### INSTRUCTIONS FOR THE TASK
Please return all lines of the data below containing the string "COMMAND".

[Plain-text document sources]
....

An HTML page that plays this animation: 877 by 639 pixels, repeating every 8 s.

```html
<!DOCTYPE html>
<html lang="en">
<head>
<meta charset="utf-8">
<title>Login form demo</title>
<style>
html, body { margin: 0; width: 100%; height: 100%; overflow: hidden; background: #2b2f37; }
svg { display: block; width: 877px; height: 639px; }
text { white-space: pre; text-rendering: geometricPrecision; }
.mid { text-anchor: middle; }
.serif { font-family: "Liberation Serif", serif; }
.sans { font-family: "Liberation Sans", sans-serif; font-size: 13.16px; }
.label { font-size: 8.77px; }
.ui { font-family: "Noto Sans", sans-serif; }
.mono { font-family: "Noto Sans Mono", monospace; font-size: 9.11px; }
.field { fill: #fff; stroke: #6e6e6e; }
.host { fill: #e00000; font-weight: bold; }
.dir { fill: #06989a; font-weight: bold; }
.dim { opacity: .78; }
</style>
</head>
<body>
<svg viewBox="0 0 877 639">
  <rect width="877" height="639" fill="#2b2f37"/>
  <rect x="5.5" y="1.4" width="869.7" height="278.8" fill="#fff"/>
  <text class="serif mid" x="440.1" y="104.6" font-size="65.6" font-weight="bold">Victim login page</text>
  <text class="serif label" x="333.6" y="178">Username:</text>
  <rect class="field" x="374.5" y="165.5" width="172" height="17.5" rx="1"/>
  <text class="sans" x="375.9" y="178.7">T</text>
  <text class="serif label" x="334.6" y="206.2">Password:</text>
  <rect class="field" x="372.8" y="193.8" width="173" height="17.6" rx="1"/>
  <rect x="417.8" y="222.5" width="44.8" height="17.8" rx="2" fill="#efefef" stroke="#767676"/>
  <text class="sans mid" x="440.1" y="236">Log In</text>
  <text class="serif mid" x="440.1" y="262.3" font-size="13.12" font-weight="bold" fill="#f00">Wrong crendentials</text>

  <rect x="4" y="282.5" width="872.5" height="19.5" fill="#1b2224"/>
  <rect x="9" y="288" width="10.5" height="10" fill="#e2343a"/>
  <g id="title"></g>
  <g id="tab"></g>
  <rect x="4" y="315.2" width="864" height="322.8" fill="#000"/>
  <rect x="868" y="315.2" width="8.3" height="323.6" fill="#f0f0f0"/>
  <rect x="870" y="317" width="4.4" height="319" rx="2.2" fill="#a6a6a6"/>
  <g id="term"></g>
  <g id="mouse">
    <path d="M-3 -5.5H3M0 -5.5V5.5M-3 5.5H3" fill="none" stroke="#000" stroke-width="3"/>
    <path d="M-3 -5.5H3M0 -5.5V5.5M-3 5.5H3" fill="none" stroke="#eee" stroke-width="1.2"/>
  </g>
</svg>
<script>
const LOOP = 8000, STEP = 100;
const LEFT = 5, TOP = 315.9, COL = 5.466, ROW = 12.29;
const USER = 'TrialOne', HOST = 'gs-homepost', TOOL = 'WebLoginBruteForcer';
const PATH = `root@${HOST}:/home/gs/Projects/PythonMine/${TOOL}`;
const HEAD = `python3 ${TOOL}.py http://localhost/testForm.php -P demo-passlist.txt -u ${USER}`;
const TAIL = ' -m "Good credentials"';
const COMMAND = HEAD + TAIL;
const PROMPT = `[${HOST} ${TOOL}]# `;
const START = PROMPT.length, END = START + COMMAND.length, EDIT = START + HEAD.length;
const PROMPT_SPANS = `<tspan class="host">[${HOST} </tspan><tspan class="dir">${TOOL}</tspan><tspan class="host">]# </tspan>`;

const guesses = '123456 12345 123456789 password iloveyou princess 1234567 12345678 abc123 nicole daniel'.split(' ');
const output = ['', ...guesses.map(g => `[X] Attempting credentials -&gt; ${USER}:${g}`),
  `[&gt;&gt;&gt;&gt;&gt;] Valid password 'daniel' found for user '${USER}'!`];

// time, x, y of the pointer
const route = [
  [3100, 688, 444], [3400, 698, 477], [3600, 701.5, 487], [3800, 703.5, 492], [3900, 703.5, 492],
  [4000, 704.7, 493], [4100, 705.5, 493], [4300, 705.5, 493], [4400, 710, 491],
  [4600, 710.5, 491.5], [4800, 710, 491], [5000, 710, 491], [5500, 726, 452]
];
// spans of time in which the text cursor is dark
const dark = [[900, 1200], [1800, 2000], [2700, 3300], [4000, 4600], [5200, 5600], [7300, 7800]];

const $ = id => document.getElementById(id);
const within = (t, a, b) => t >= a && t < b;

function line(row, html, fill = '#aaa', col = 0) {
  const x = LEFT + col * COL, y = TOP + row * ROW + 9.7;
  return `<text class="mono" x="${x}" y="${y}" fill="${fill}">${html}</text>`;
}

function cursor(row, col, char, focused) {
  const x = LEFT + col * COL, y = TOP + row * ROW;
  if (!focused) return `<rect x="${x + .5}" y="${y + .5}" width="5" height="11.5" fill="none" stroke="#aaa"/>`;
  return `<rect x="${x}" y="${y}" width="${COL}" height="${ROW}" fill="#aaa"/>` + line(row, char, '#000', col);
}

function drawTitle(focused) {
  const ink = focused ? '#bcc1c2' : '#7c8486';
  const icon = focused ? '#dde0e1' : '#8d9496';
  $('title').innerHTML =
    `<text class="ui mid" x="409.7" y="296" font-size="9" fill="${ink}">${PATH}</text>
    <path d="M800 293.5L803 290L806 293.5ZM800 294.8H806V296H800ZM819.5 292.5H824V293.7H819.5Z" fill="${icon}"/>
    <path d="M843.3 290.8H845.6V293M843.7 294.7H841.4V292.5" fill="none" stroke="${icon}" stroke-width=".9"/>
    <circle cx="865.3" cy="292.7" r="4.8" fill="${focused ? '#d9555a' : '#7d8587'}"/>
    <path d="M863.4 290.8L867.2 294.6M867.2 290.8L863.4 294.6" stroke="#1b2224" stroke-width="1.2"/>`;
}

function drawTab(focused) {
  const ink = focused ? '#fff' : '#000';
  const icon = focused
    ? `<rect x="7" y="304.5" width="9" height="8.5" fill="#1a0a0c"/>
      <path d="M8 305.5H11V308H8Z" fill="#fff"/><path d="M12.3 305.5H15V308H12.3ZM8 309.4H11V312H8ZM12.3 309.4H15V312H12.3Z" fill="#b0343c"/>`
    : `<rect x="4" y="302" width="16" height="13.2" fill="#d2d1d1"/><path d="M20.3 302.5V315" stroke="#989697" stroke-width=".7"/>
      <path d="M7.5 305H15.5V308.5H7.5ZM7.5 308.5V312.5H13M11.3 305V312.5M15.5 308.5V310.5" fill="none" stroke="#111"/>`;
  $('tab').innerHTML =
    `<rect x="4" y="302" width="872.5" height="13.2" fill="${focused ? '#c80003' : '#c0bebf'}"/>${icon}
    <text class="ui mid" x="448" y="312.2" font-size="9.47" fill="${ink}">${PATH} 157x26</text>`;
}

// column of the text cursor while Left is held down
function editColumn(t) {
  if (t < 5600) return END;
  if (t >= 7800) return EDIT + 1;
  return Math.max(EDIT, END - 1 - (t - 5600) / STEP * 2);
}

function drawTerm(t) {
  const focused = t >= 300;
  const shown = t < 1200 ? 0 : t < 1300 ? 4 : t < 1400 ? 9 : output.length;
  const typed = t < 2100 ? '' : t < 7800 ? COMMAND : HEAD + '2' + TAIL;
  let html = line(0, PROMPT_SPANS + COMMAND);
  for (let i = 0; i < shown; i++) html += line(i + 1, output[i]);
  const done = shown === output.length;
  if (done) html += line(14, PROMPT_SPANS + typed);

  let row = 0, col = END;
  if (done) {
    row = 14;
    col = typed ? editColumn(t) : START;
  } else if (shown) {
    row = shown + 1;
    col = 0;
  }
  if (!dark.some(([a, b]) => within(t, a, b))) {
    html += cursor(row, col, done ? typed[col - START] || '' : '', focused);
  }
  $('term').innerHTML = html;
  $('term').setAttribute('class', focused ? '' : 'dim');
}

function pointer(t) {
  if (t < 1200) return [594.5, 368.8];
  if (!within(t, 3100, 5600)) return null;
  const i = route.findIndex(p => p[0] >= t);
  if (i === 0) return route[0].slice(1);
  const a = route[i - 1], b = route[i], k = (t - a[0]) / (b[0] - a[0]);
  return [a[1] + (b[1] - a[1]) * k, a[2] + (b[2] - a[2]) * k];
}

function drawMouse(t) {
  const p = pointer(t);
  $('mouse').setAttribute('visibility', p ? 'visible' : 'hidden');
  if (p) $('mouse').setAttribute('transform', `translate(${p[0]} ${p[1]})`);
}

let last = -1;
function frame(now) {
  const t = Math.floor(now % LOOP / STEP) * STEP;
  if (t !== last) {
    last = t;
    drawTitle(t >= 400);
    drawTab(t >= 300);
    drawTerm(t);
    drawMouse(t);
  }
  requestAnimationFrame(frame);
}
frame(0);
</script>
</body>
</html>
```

....

### TASK ANSWER
const COMMAND = HEAD + TAIL;
const START = PROMPT.length, END = START + COMMAND.length, EDIT = START + HEAD.length;
  const typed = t < 2100 ? '' : t < 7800 ? COMMAND : HEAD + '2' + TAIL;
  let html = line(0, PROMPT_SPANS + COMMAND);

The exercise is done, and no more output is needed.